Regulatory T cells (Treg) are enriched in the tumor microenvironment (TME) and suppress antitumor immunity; however, the molecular mechanism underlying the accumulation of Tregs in the TME is poorly understood. In various tumor models, tumor-infiltrating Tregs were highly enriched in the TME and had significantly higher expression of immune checkpoint molecules. To characterize tumor-infiltrating Tregs, we performed bulk RNA sequencing (RNA-seq) and found that proliferation-related genes, immune suppression-related genes, and cytokine/ chemokine receptor genes were upregulated in tumor-infiltrating Tregs compared with tumor-infiltrating CD4þFoxp3- conventional T cells or splenic Tregs from the same tumor-bearing mice. Single-cell RNA-seq and T-cell receptor sequencing also revealed active proliferation of tumor infiltrating Tregs by clonal expansion. One of these genes, ST2, an IL33 receptor, was identified as a potential factor driving Treg accumulation in the TME. Indeed, IL33-directed ST2 signaling induced the preferential proliferation of tumor-infiltrating Tregs and enhanced tumor progression, whereas genetic deletion of ST2 in Tregs limited their TME accumulation and delayed tumor growth. These data demonstrated the IL33/ST2 axis in Tregs as one of the critical pathways for the preferential accumulation of Tregs in the TME and suggests that the IL33/ST2 axis may be a potential therapeutic target for cancer immunotherapy.

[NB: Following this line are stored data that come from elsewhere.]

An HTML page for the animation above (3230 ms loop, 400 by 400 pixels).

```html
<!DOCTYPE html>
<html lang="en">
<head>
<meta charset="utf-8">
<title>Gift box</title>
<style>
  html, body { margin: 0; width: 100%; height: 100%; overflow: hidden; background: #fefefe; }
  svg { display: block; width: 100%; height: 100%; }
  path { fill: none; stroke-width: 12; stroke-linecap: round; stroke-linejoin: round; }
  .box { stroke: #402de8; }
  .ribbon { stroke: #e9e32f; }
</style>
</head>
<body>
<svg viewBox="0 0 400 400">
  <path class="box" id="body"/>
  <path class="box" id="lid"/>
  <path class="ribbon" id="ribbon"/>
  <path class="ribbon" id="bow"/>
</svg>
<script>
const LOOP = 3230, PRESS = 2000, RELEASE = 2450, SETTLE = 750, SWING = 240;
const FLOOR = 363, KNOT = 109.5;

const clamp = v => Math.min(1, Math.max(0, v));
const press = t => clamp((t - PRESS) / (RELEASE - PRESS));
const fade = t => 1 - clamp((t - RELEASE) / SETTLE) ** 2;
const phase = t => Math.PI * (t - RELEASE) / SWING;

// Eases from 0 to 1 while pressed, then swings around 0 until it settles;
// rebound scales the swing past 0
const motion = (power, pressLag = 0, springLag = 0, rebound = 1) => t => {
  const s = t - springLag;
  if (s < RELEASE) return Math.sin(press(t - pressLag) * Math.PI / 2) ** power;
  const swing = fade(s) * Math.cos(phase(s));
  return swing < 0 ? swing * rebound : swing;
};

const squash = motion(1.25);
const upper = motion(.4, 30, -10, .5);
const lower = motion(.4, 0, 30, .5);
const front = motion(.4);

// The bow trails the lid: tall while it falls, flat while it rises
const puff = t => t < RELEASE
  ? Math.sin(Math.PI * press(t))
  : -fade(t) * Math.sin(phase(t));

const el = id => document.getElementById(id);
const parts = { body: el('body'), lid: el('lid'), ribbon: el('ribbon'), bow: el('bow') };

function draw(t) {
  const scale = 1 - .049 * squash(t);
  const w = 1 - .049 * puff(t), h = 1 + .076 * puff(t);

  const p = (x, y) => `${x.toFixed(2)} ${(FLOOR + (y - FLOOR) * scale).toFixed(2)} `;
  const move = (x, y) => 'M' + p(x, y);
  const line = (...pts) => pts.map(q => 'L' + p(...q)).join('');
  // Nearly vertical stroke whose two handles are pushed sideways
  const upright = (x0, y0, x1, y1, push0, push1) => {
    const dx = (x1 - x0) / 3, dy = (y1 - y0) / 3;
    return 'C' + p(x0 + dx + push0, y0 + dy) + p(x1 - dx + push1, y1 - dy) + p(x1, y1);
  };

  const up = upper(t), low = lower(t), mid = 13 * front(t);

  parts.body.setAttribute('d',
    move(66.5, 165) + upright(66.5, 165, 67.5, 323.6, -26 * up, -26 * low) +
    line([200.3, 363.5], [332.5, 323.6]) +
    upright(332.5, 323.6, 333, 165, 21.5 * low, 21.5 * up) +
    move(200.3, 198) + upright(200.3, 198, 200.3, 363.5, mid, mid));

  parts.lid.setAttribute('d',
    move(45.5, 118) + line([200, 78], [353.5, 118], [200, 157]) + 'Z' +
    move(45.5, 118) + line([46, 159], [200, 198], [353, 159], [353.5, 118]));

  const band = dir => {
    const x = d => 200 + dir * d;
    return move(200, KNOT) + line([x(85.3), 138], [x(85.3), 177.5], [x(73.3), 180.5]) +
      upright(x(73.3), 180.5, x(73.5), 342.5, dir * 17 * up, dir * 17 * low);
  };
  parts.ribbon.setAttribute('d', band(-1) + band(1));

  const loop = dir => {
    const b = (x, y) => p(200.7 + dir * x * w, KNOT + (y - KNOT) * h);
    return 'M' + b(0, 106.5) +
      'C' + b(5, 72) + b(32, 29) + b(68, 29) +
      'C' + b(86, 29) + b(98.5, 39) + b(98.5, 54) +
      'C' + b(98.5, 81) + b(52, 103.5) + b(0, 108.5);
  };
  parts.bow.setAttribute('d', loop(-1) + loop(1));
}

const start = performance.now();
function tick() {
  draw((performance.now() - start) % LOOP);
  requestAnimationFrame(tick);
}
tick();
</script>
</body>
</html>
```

Bibliographical noteFunding Information:
This study was supported by a National Research Foundation of Korea (NRF) grant funded by the Korea government (MSIT; 2012H1A2A1016220, to J. Son; 2017R1A5A1014560, 2018M3A9H3024850, 2018R1A2A1A05076997, and 2019M3A9B6065221, to S-.J. Ha; 2019M3A9B6065192 and 2018R1A5A2025079, to I. Lee; and 2019M3A9B6065231, to H.R. Kim). J. Son, J.-W. Cho, H.J. Park, J. Moon, and S. Park are fellowship awardees by the BK21 PLUS program.
© 2020 American Association for Cancer Research.
All Science Journal Classification (ASJC) codes
- Cancer Research